◆ **Goal of the exercise**
Below are some records; find each line that carries the word "medium" and copy it.

[Dataset entries]
• • •
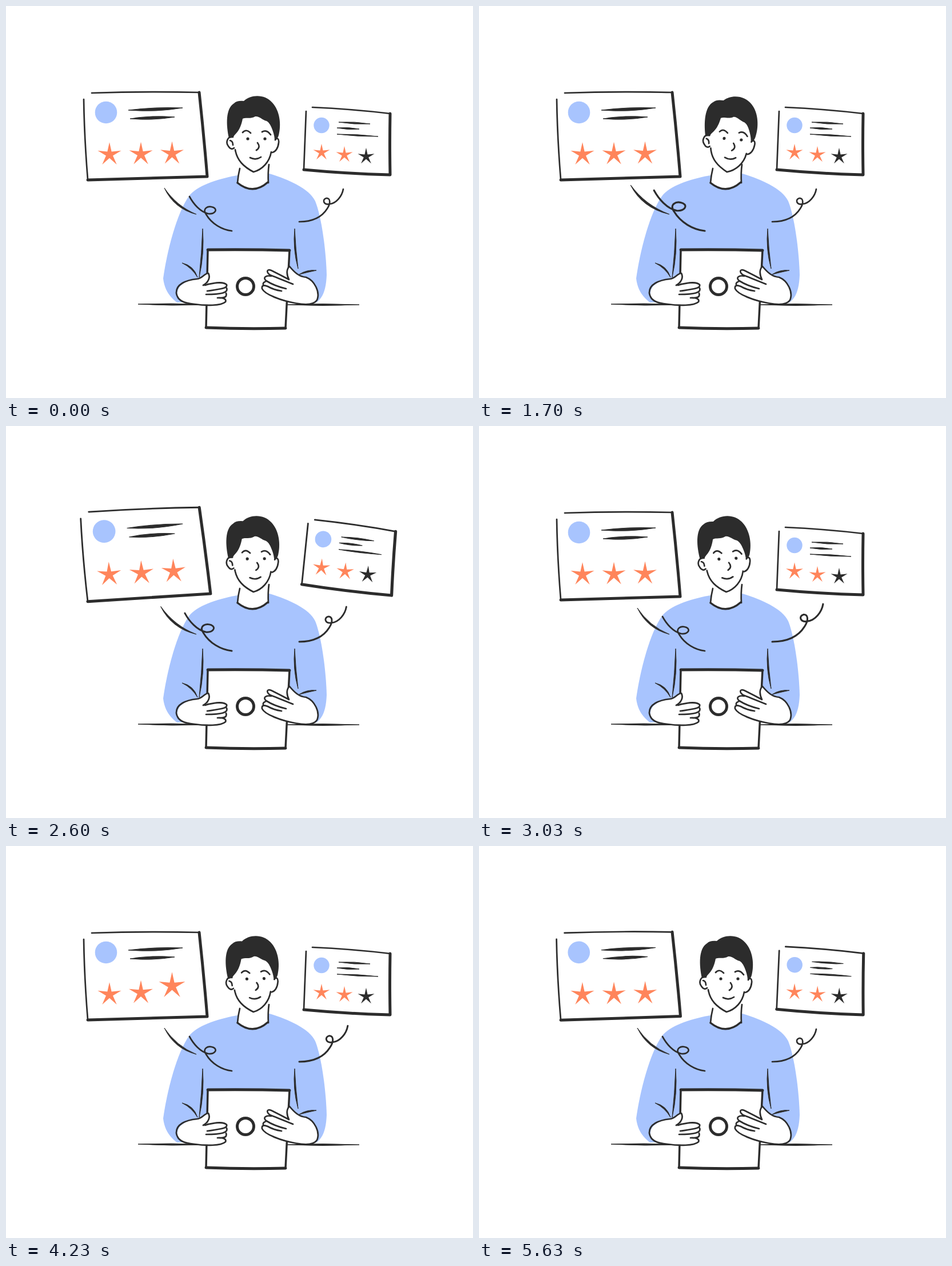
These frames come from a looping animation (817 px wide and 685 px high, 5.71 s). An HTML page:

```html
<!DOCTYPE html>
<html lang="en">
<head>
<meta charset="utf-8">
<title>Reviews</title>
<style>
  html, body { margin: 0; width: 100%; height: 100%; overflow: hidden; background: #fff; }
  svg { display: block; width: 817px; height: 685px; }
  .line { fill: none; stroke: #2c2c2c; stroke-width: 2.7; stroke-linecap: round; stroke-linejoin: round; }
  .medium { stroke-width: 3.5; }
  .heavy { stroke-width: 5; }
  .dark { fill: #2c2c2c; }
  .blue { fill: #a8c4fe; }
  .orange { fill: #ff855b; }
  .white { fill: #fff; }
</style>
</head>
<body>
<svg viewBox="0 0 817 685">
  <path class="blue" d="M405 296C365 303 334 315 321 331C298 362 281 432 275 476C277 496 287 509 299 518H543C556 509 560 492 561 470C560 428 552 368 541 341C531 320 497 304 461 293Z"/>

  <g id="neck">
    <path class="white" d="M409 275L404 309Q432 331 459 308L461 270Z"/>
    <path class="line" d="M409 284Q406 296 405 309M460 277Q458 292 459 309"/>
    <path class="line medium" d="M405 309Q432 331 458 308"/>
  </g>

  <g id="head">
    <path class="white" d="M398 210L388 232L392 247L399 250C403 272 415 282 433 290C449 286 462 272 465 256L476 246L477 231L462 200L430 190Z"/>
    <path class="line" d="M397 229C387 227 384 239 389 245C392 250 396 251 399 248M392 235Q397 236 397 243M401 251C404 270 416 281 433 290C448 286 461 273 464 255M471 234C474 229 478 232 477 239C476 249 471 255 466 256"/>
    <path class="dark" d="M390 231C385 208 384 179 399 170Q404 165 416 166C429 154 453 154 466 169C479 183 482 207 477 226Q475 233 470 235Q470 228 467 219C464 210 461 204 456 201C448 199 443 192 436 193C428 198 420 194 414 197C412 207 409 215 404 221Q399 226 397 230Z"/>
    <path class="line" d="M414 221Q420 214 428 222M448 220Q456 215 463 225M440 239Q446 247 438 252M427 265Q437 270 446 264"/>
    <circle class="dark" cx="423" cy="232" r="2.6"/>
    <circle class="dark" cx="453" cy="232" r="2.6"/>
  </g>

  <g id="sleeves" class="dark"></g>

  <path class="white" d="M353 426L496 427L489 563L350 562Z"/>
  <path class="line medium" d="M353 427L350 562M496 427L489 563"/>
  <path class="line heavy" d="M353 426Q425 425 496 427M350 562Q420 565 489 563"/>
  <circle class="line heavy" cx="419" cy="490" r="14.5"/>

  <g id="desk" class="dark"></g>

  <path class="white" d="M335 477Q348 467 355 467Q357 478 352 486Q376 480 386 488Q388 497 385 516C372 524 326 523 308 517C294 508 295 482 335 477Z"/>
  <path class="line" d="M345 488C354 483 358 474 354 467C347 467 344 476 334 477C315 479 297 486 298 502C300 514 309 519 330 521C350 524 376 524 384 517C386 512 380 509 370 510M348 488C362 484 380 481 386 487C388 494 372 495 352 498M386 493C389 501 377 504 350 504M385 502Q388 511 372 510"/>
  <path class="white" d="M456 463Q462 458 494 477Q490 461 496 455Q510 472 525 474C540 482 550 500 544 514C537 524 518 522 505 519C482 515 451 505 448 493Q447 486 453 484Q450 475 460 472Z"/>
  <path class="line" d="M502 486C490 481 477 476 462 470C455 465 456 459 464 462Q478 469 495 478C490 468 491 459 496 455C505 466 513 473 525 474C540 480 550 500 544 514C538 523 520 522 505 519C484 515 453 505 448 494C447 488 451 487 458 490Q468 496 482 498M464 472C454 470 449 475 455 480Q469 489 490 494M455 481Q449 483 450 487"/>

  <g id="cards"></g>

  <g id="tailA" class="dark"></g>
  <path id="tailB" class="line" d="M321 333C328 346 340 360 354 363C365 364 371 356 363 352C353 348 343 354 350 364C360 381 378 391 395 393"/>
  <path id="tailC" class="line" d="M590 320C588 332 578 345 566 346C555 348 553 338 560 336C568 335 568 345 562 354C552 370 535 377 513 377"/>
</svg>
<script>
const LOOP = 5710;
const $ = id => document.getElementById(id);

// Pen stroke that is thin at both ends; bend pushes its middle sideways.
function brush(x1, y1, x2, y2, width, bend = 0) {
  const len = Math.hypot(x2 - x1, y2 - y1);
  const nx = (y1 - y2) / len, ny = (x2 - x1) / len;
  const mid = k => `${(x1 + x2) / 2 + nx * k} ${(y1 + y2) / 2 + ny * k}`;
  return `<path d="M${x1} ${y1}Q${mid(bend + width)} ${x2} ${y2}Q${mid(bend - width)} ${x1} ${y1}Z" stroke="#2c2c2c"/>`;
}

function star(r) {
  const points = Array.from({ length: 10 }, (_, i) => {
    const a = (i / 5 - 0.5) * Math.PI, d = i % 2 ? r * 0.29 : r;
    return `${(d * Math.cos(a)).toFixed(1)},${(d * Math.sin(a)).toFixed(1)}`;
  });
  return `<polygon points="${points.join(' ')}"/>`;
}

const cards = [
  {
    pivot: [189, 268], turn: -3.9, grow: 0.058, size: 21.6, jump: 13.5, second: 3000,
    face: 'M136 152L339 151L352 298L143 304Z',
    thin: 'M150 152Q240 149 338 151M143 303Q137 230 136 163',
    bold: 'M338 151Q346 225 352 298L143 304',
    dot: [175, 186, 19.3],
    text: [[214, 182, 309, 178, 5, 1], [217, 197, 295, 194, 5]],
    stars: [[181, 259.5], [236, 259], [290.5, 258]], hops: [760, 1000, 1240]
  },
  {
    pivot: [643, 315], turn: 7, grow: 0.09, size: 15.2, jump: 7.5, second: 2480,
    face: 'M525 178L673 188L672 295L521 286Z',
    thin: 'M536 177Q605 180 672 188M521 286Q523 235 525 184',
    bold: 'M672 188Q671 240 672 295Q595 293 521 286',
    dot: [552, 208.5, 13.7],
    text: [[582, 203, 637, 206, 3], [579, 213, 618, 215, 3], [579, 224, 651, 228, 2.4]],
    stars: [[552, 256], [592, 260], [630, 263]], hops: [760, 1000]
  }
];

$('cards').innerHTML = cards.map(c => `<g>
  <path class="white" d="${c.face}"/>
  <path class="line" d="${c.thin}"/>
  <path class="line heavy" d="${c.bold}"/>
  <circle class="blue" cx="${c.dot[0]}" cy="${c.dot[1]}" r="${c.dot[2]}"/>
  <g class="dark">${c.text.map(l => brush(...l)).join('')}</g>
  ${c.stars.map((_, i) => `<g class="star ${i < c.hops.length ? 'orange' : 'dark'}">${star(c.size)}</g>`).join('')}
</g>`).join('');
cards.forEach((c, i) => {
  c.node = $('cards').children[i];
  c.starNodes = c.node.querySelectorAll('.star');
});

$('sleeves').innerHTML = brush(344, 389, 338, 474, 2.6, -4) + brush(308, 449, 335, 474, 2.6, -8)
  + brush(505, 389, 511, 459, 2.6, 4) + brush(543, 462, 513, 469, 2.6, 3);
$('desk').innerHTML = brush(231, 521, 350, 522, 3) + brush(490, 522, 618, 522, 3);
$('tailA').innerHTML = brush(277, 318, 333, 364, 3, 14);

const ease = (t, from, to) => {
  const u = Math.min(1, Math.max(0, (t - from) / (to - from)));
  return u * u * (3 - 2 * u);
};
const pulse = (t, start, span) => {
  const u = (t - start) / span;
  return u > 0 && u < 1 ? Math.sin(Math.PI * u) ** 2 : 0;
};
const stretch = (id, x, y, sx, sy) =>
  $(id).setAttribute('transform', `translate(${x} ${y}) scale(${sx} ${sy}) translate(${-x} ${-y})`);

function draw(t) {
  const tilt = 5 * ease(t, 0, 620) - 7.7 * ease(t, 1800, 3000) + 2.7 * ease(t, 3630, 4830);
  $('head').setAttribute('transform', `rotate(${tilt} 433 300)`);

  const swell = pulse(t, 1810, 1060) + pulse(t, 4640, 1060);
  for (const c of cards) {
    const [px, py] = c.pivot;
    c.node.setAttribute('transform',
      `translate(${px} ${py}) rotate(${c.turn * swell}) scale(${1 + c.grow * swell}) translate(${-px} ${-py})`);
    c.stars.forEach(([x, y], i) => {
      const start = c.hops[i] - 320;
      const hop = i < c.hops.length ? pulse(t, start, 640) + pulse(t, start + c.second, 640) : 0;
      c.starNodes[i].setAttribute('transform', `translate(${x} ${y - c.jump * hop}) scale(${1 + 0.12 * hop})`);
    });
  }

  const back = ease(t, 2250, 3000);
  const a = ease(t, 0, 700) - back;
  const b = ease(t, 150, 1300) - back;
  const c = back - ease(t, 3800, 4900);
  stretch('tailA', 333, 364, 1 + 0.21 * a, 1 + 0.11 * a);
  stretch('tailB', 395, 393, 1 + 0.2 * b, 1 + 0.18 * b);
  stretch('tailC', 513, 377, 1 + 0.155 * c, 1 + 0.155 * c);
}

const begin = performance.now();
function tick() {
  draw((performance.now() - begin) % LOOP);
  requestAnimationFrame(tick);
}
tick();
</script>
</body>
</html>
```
• • •
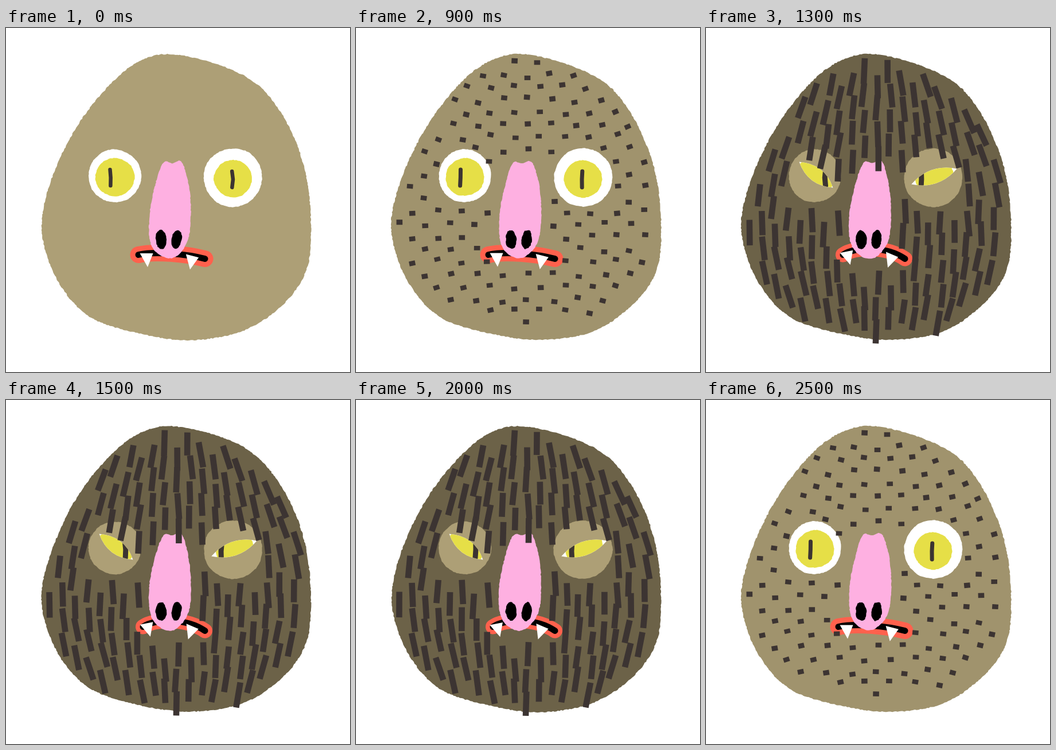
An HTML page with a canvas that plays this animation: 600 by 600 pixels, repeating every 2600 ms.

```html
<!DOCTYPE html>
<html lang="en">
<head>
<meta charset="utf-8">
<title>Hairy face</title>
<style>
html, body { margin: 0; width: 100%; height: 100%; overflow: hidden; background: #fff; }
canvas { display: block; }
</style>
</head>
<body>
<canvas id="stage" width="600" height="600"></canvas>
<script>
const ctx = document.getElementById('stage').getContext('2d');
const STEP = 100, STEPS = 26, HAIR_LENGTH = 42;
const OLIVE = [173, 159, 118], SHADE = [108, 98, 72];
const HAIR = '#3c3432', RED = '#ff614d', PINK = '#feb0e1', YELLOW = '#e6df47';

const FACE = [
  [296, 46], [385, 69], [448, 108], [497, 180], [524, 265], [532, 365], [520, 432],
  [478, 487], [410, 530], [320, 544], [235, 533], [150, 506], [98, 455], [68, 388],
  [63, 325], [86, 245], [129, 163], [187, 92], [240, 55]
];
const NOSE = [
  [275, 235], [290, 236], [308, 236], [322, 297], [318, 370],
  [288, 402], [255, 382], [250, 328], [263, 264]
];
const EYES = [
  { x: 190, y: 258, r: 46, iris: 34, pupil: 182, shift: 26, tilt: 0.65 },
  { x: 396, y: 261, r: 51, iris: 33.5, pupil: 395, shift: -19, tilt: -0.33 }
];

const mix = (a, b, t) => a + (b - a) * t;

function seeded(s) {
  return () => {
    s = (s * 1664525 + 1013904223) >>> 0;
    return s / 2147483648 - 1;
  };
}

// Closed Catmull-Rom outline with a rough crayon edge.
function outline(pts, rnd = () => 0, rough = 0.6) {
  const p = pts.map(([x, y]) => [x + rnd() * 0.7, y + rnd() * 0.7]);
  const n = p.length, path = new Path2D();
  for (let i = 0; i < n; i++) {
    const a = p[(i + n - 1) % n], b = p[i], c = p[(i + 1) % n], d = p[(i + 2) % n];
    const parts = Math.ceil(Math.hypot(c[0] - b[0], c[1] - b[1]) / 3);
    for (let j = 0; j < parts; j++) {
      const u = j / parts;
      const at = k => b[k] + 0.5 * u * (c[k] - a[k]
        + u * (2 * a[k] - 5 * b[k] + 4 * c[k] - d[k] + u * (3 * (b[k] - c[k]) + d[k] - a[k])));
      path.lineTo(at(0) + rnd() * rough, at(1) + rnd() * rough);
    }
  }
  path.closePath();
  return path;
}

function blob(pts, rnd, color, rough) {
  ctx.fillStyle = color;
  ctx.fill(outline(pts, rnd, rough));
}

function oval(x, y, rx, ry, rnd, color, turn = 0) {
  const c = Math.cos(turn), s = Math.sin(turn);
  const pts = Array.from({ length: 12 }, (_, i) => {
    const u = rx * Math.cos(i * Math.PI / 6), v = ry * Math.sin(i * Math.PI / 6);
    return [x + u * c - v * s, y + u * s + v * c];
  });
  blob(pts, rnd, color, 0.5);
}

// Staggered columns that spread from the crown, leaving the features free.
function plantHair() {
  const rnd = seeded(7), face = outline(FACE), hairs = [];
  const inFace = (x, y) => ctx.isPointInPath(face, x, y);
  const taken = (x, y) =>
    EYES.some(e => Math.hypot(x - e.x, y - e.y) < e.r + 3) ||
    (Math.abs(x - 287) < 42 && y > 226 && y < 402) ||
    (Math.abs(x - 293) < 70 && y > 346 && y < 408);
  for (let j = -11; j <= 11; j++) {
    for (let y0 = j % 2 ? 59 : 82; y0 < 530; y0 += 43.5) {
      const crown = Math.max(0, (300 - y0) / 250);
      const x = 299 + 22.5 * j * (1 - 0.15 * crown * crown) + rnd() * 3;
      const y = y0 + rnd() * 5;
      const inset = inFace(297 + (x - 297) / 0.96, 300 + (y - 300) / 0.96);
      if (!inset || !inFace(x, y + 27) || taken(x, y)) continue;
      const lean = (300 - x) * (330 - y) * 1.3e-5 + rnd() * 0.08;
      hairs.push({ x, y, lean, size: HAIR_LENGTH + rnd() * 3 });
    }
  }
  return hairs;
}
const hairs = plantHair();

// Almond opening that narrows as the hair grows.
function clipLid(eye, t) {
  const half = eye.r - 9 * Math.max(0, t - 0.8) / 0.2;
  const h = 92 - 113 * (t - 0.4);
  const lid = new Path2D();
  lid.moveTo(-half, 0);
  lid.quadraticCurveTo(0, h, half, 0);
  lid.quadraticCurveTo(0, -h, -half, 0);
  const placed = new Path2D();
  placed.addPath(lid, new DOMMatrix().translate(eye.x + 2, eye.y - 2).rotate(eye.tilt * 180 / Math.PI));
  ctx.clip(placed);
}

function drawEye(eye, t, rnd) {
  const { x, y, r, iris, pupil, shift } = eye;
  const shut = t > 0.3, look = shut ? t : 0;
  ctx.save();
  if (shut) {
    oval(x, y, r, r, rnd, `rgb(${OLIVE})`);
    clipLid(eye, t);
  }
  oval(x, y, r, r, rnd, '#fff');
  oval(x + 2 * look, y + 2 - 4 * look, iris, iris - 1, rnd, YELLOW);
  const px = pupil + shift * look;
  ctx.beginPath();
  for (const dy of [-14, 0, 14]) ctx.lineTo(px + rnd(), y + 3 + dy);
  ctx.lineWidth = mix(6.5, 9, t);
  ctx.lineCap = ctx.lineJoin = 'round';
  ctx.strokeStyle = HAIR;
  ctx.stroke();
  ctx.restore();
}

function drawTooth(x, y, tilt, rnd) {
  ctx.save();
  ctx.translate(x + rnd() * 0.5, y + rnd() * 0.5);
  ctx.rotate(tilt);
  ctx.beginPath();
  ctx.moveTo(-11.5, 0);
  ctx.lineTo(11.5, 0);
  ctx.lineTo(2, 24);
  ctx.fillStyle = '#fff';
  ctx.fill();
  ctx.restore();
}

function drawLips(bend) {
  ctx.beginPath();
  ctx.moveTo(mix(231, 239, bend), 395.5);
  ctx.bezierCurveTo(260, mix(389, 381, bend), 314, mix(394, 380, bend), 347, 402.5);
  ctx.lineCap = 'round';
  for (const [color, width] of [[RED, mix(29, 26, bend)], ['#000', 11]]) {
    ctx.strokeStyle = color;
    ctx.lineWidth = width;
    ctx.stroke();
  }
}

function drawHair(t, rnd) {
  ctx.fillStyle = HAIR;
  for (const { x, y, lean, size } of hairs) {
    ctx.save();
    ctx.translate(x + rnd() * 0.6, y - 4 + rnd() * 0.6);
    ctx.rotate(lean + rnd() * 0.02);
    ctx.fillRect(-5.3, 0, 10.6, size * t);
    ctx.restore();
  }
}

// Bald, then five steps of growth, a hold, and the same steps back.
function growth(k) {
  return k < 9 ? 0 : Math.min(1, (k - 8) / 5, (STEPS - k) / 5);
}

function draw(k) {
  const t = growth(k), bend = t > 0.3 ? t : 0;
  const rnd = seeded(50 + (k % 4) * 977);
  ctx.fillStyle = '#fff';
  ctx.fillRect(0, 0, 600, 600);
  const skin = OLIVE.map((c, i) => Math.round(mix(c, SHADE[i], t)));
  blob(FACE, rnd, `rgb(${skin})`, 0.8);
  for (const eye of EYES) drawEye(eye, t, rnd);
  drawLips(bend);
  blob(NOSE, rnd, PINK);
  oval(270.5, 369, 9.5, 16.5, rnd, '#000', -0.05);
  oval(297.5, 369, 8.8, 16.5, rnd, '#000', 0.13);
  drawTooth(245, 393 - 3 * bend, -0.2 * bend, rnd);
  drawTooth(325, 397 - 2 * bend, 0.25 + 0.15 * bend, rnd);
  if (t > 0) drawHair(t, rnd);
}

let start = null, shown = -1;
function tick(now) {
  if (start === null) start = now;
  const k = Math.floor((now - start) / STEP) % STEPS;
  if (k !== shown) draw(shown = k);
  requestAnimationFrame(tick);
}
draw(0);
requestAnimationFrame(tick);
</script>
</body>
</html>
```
• • •
◆ **Solution to this problem**
  .medium { stroke-width: 3.5; }
    <path class="line medium" d="M405 309Q432 331 458 308"/>
  <path class="line medium" d="M353 427L350 562M496 427L489 563"/>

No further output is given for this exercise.